For some young players of today’s generation, Barrasso’s direct approach might ruffle some feathers. Not with Ward, who is glued to every word of wisdom his mentor has teed up for him like a wicked slap shot from Alexander Ovechkin.
“That’s why I like him,” Ward said. “He’s a straight shooter. What you see is what you get. That’s all you can ask out of your coaches, is to be honest with you and tell you how it is.”
Maurice laughs when asked about Ward’s development, making no bones about his bond with goalies, giving all the credit to Barrasso.
“I say hi to Cam in the morning when we meet at the coffee machine and say “great job last night” and that’s the extent of it,” Maurice said. “The extent of my relationship with goaltenders is ‘stop the puck.”’

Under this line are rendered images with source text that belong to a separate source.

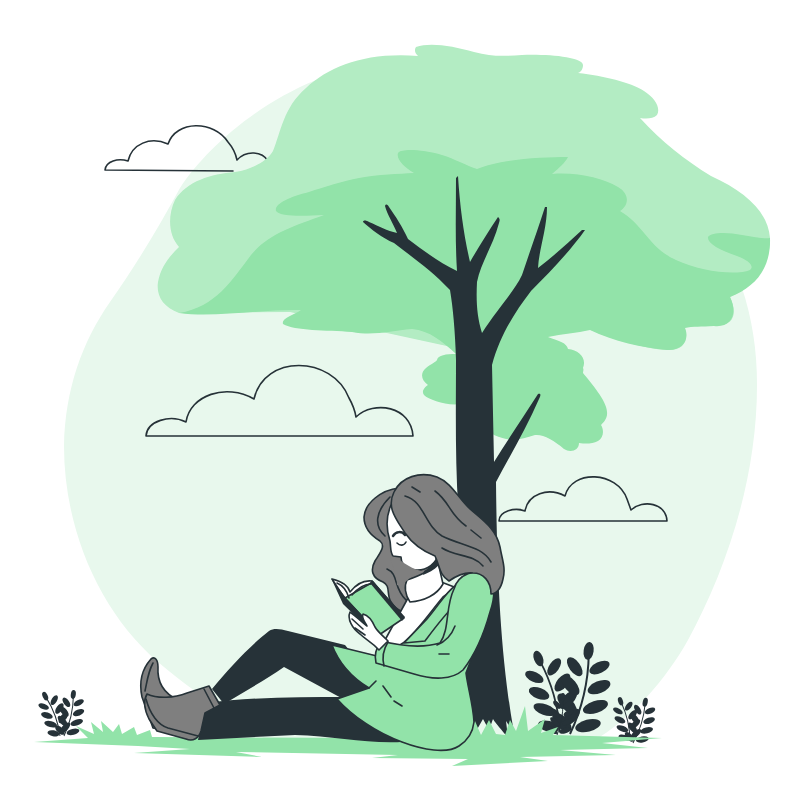
<!DOCTYPE html>
<html lang="en">
<head>
<meta charset="utf-8">
<title>Reading under a tree</title>
<style>
:root {
  --paper: #ffffff;
  --backdrop: #e8f8ed;
  --canopy-light: #b3ecc3;
  --green: #92e3a9;
  --ink: #263238;
  --hair: #7f7f7f;
}
html, body { margin: 0; background: var(--paper); overflow: hidden; }
svg { display: block; width: 800px; height: 800px; }
.backdrop { fill: var(--backdrop); }
.canopy-light { fill: var(--canopy-light); }
.green { fill: var(--green); }
.ink { fill: var(--ink); }
.outlined { stroke: var(--ink); stroke-width: 1.6; stroke-linejoin: round; stroke-linecap: round; }
.line { fill: none; }
.white { fill: var(--paper); }
.hair { fill: var(--hair); }
.sprig { fill: var(--ink); }
.stem { fill: none; stroke: var(--ink); stroke-width: 2; }
</style>
</head>
<body>
<svg viewBox="0 0 800 800" role="img" aria-label="A young woman sits against a tree and reads a book">
  <defs>
    <g id="sprig" class="sprig">
      <path class="stem" d="M0 0C5-30 2-60-4-82"/>
      <ellipse cx="-5" cy="-85" rx="5" ry="9" transform="rotate(-8 -5 -85)"/>
      <ellipse cx="-14" cy="-66" rx="11" ry="5.500" transform="rotate(38 -14 -66)"/>
      <ellipse cx="10" cy="-72" rx="11" ry="5.500" transform="rotate(-42 10 -72)"/>
      <ellipse cx="-13" cy="-47" rx="12" ry="6" transform="rotate(34 -13 -47)"/>
      <ellipse cx="15" cy="-53" rx="12" ry="6" transform="rotate(-38 15 -53)"/>
      <ellipse cx="-11" cy="-28" rx="13" ry="6" transform="rotate(32 -11 -28)"/>
      <ellipse cx="17" cy="-33" rx="13" ry="6" transform="rotate(-34 17 -33)"/>
      <ellipse cx="-11" cy="-9" rx="12" ry="6" transform="rotate(28 -11 -9)"/>
      <ellipse cx="15" cy="-13" rx="13" ry="6" transform="rotate(-30 15 -13)"/>
    </g>
  </defs>

  <path id="backdrop" class="backdrop" d="M316 80C255 105 205 150 180 188C160 225 138 262 110 302C82 342 65 390 64 446C64 530 100 612 158 662C182 683 206 698 232 718L270 742H592C632 718 665 681 688 640C726 570 757 480 757 385C757 350 752 318 742 288L600 100Z"/>

  <g id="clouds" class="outlined line">
    <path d="M105 170C106 161 118 158 128 161C132 144 150 136 168 144C176 120 214 120 228 142C234 149 236 155 237 160C246 150 262 151 268 161M105 170L233 171"/>
    <path d="M146 436C147 421 170 414 186 422C190 395 226 383 254 399C264 354 332 355 349 398C353 405 355 411 356 417C374 400 411 406 413 436Z"/>
    <path d="M499 521C499 511 515 507 525 511C528 494 548 487 565 496C572 469 617 471 627 499L631 510C643 499 666 503 667 521Z"/>
  </g>

  <g id="canopy">
    <path class="canopy-light" d="M416 47C430 42 453 46 474 52C492 57 505 56 522 55C548 54 583 57 583 65C583 69 581 72 578 73C604 76 630 82 644 91C655 98 661 108 657 115C653 119 646 119 640 118C662 142 685 160 711 176C746 192 768 212 770 238C770 265 757 285 730 297C738 314 734 327 714 325C702 326 690 326 684 327C690 340 683 351 668 350C642 349 610 337 588 329L456 348L290 312L179 313C163 307 156 296 158 282C161 266 170 256 179 247C169 236 167 217 175 200C187 181 211 174 235 172C253 169 267 161 273 151C281 132 283 108 306 88C330 66 366 52 418 56C415 53 414 50 416 47Z"/>
    <path class="green" d="M179 313C216 307 232 280 251 255C268 234 294 226 324 215C304 216 280 217 276 211C274 204 289 197 309 192C324 187 343 181 359 178C379 174 398 174 414 173C404 167 396 159 398 153C402 148 424 150 442 155C455 159 465 165 477 169C500 159 542 157 568 157C565 163 559 168 552 174C578 172 602 178 618 187C630 194 629 205 620 211C644 225 649 248 676 260C700 271 735 276 750 270C755 266 748 260 737 256C719 250 707 243 708 237C711 232 728 232 742 235C754 237 764 239 770 238C771 267 757 286 730 297C738 313 732 328 714 326C702 327 692 326 685 328C690 340 682 351 667 350C643 348 613 341 590 330C577 333 562 334 548 337C559 341 567 343 568 349C579 350 587 358 583 368C584 370 583 371 583 373C591 383 607 401 607 412C608 419 602 424 601 425C604 430 604 437 598 441C592 444 586 444 579 443C579 451 570 453 564 449C554 440 543 434 535 435C520 440 510 442 494 435L460 404C447 406 429 400 424 395C421 391 425 387 428 385C421 380 420 373 426 368C431 364 436 362 437 360C438 355 446 354 456 354C442 341 430 331 412 329C391 331 373 336 352 332C326 330 295 331 283 324C281 318 294 315 301 310C263 309 214 318 179 313Z"/>
  </g>

  <path id="trunk" class="ink" d="M458 176C460 208 464 236 470 262C478 248 488 232 498 217C500 219 500 220 499 223C493 246 481 262 477 282C476 302 477 317 482 333C498 308 514 292 522 275C530 251 538 229 545 207L547 207C547 229 539 249 538 268C555 255 569 242 582 230L585 230C571 250 550 272 531 291C515 312 500 335 492 365L494 462C509 438 524 416 538 394C541 393 541 395 539 399C527 427 511 454 496 482C497 580 501 660 514 733L506 721L508 738C501 729 496 724 493 719L489 730L483 719L475 733L472 716L464 727V560C454 500 456 420 456 360C455 330 453 308 450 290C431 270 412 257 394 243C382 238 371 229 363 222C363 220 366 220 369 222C379 226 387 231 397 233C393 223 387 214 385 206C386 203 388 205 389 207C396 217 402 226 408 239C424 251 440 263 457 271C455 241 456 210 456 178Z"/>

  <g id="plants">
    <use href="#sprig" transform="translate(560 732) rotate(-13) scale(.9)"/>
    <use href="#sprig" transform="translate(570 734) rotate(16)"/>
    <use href="#sprig" transform="translate(557 735) rotate(12) scale(.45)"/>
    <use href="#sprig" transform="translate(60 736) rotate(-17) scale(.5)"/>
    <use href="#sprig" transform="translate(64 736) rotate(16) scale(.5)"/>
    <use href="#sprig" transform="translate(630 741) rotate(-10) scale(.48)"/>
    <use href="#sprig" transform="translate(633 743) rotate(20) scale(.5)"/>
  </g>

  <path id="grass" class="green" d="M34 742L88 738L76 726L94 734L91 722L103 732L101 721L113 732L119 724L122 734L134 727L137 735L150 730L152 737L400 738L466 737L475 721L481 735L489 720L496 734L505 735L510 720L516 731L525 706L528 731L545 719L541 733L558 727L553 735L662 738L602 743L648 748L560 750L616 755L520 757L548 761L452 766L468 759L372 758L398 755L236 752L262 757L134 753L190 749L138 746Z"/>

  <g id="legs">
    <path class="ink" d="M206 703C250 697 300 697 345 697L418 740C380 747 340 736 295 735L198 740Z"/>
    <path class="ink" d="M212 689C230 667 251 645 269 631C274 628 280 629 288 631L345 645L382 690L345 700L284 667C265 680 244 692 224 704Z"/>
  </g>

  <g id="boots" class="outlined hair">
    <path d="M151 659C142 669 139 683 142 697L153 728L163 730L178 700C163 693 157 682 158 667C158 660 155 656 151 659Z"/>
    <path d="M147 694C143 701 145 711 149 719L157 731L186 739C193 742 199 738 201 731L205 713L220 705L209 686L187 693C174 698 158 699 147 694Z"/>
    <path class="line" d="M146 699C150 714 158 725 168 728L198 736M145 691C147 682 148 672 153 663M204 689L214 708"/>
  </g>

  <g id="reader">
    <path id="hair-behind" class="outlined hair" d="M399 488C381 490 365 503 364 517C364 528 370 535 380 541C386 546 380 553 375 561C370 570 372 578 383 582C391 586 386 594 391 602C397 612 407 614 414 612L437 570L404 520Z"/>
    <path class="outlined line" d="M390 497C375 512 374 526 385 536M387 569C399 574 393 588 406 600"/>

    <path id="face" class="outlined white" d="M391 505C385 519 387 532 390 541C391 547 390 552 393 556L401 557C401 563 405 567 410 569C420 572 430 569 436 560L442 530L419 497Z"/>
    <path class="outlined line" d="M393 536C396 531 402 531 405 535" style="stroke-width:2.500"/>
    <path class="outlined line" d="M397 543C400 546 404 546 406 542"/>

    <path id="sweater" class="outlined white" d="M408 598L385 640L392 655L445 640L462 590L436 580Z"/>
    <path id="collar" class="outlined white" d="M407 580C419 576 432 570 438 562L443 584C437 595 424 601 410 602C405 595 404 586 407 580Z"/>
    <path class="ink" d="M424 571C431 567 435 562 438 556L439 565C434 570 428 573 423 575Z"/>

    <path id="coat" class="outlined green" d="M443 597C431 611 418 631 403 643L381 657L332 645C338 661 351 677 369 688L337 699C352 716 377 733 402 742C423 750 447 754 459 746C470 739 473 731 474 722C473 704 468 689 466 673L490 610L474 575Z"/>
    <path id="lapel" class="outlined green" d="M455 586C446 592 439 605 427 619L404 643L425 641C434 629 445 614 456 604Z"/>
    <path class="outlined line" d="M369 688L376 681M383 686L391 697M394 701L402 706"/>

    <path id="sleeve" class="outlined green" d="M454 589C458 574 476 568 487 575C496 583 495 598 490 612C484 634 474 656 463 670C452 680 433 680 414 674L376 663C374 655 376 648 381 641C401 646 424 648 440 643C450 629 445 607 454 589Z"/>
    <path class="outlined line" d="M388 642C383 650 382 658 384 666M437 645C447 641 452 634 455 626M439 654L449 654"/>

    <path id="hair-front" class="outlined hair" d="M394 492C401 477 420 471 437 477C452 483 458 498 470 509C481 519 496 528 500 547C502 559 506 568 503 579C501 589 496 594 491 594C491 581 483 573 473 573C463 572 456 576 449 581C439 575 440 566 435 556C425 552 414 546 405 533C397 520 386 508 394 492Z"/>
    <path class="outlined line" d="M405 496C424 501 425 526 442 536C462 546 482 546 491 562M435 491C450 502 449 514 466 526M471 530L481 538M442 548C456 557 473 554 483 566M412 487L420 492"/>
    <path class="hair" d="M390 556C400 558 408 568 421 571C409 576 402 588 397 585C397 573 392 567 390 556Z"/>
  </g>

  <g id="book">
    <path class="outlined white" d="M332 579C340 581 348 585 350 592C357 583 364 580 372 581L402 618L378 624L349 605Z"/>
    <path class="outlined green" d="M345 598L373 582L404 618L379 635Z"/>
    <path class="ink" d="M331 578L346 598L380 634L376 636L343 604Z"/>
    <path class="ink" d="M372 580L405 617L402 621L370 583Z"/>
    <path class="outlined line" d="M337 583C344 586 347 591 349 598M352 595C358 588 364 584 371 584"/>
    <path id="hand" class="outlined white" d="M350 612C347 619 352 628 360 634C366 640 372 642 379 650L388 641C382 635 378 632 375 627C372 620 367 615 363 614C361 618 365 622 367 626C360 621 356 616 350 612Z"/>
    <path class="outlined line" d="M352 619L363 629M355 628L365 635"/>
  </g>
</svg>
</body>
</html>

If you’ve attended a practice this season, Ward and Barrasso often stay on the ice after most players head to the locker room, working on a drill or two to keep improving Ward’s development. And like some of his comments, most of Barrasso’s drills for his pupil are quick and productive. In golf terms, Ward doesn’t stay on the range beating hundreds of balls.
“The beauty of doing the drills is they are not over-kill,” Ward said. “You’re not standing in there taking repetitive shots. He tries to make a point. You do a couple of drills and that’s it. That’s how you stay fresh.”
Barrasso, who at 43 looks like he could still stop his share of pucks, spends his time during games in the press box, charting Ward’s play, then breaking it down into a short video in which the two review together.
“When I watch the games upstairs I make notes virtually every time Cam touches the puck or is involved in the play,” Barrasso said. “I will condense that down in my computer to maybe a six-minute video that we sit down and go through the game he played the night before. It gives him a little bit of closure and it gives him a little bit of positive reinforcement of how he looks when he’s playing well, how he looks when he’s doing things right. To me, that’s a real positive way to teach. He’s obviously a fantastic goalie, but he’s also a very good student.
“When we go through the video together we see things very similarly so when I have something that is critical of his game I don’t think it’s a shock to him, I think he knows it’s coming,” added Barrasso. “That kind of honesty leads to a trusting relationship. We’re not contemporaries, I’m significantly older, but the best thing I can say about our relationship other than Cam’s a professional is he wants to learn, he wants to be better. You can’t instill that in anybody. If they don’t have that in you it’s going to be very difficult to achieve success.”
While Ward has improved technically under Barrasso’s instruction, particularly with his stick-handling, which was one of Barrasso’s strong suits as a star goalie, Ward has made his greatest strides in his mental development as a No. 1 goalie.
“It’s hard work to be focused and to be sharp all the time,” Barrasso said. “With this stretch he’s been on recently you’ve seen a level of consistency night in and night out that was not as readily noticeable a year ago, and yet he still had a great run at the end of last year. This year, he’s learned so much about himself, so he’s probably finding it easier to play at this level than he did a year ago.
“My biggest point I make to him and one of the lines I use is: ‘Be prepared to be great.’ And when I see that it makes me happy because I know his mind is engaged in the game, his body is engaged in the game and he’s putting himself in position to be a great goaltender because that’s what he really is.”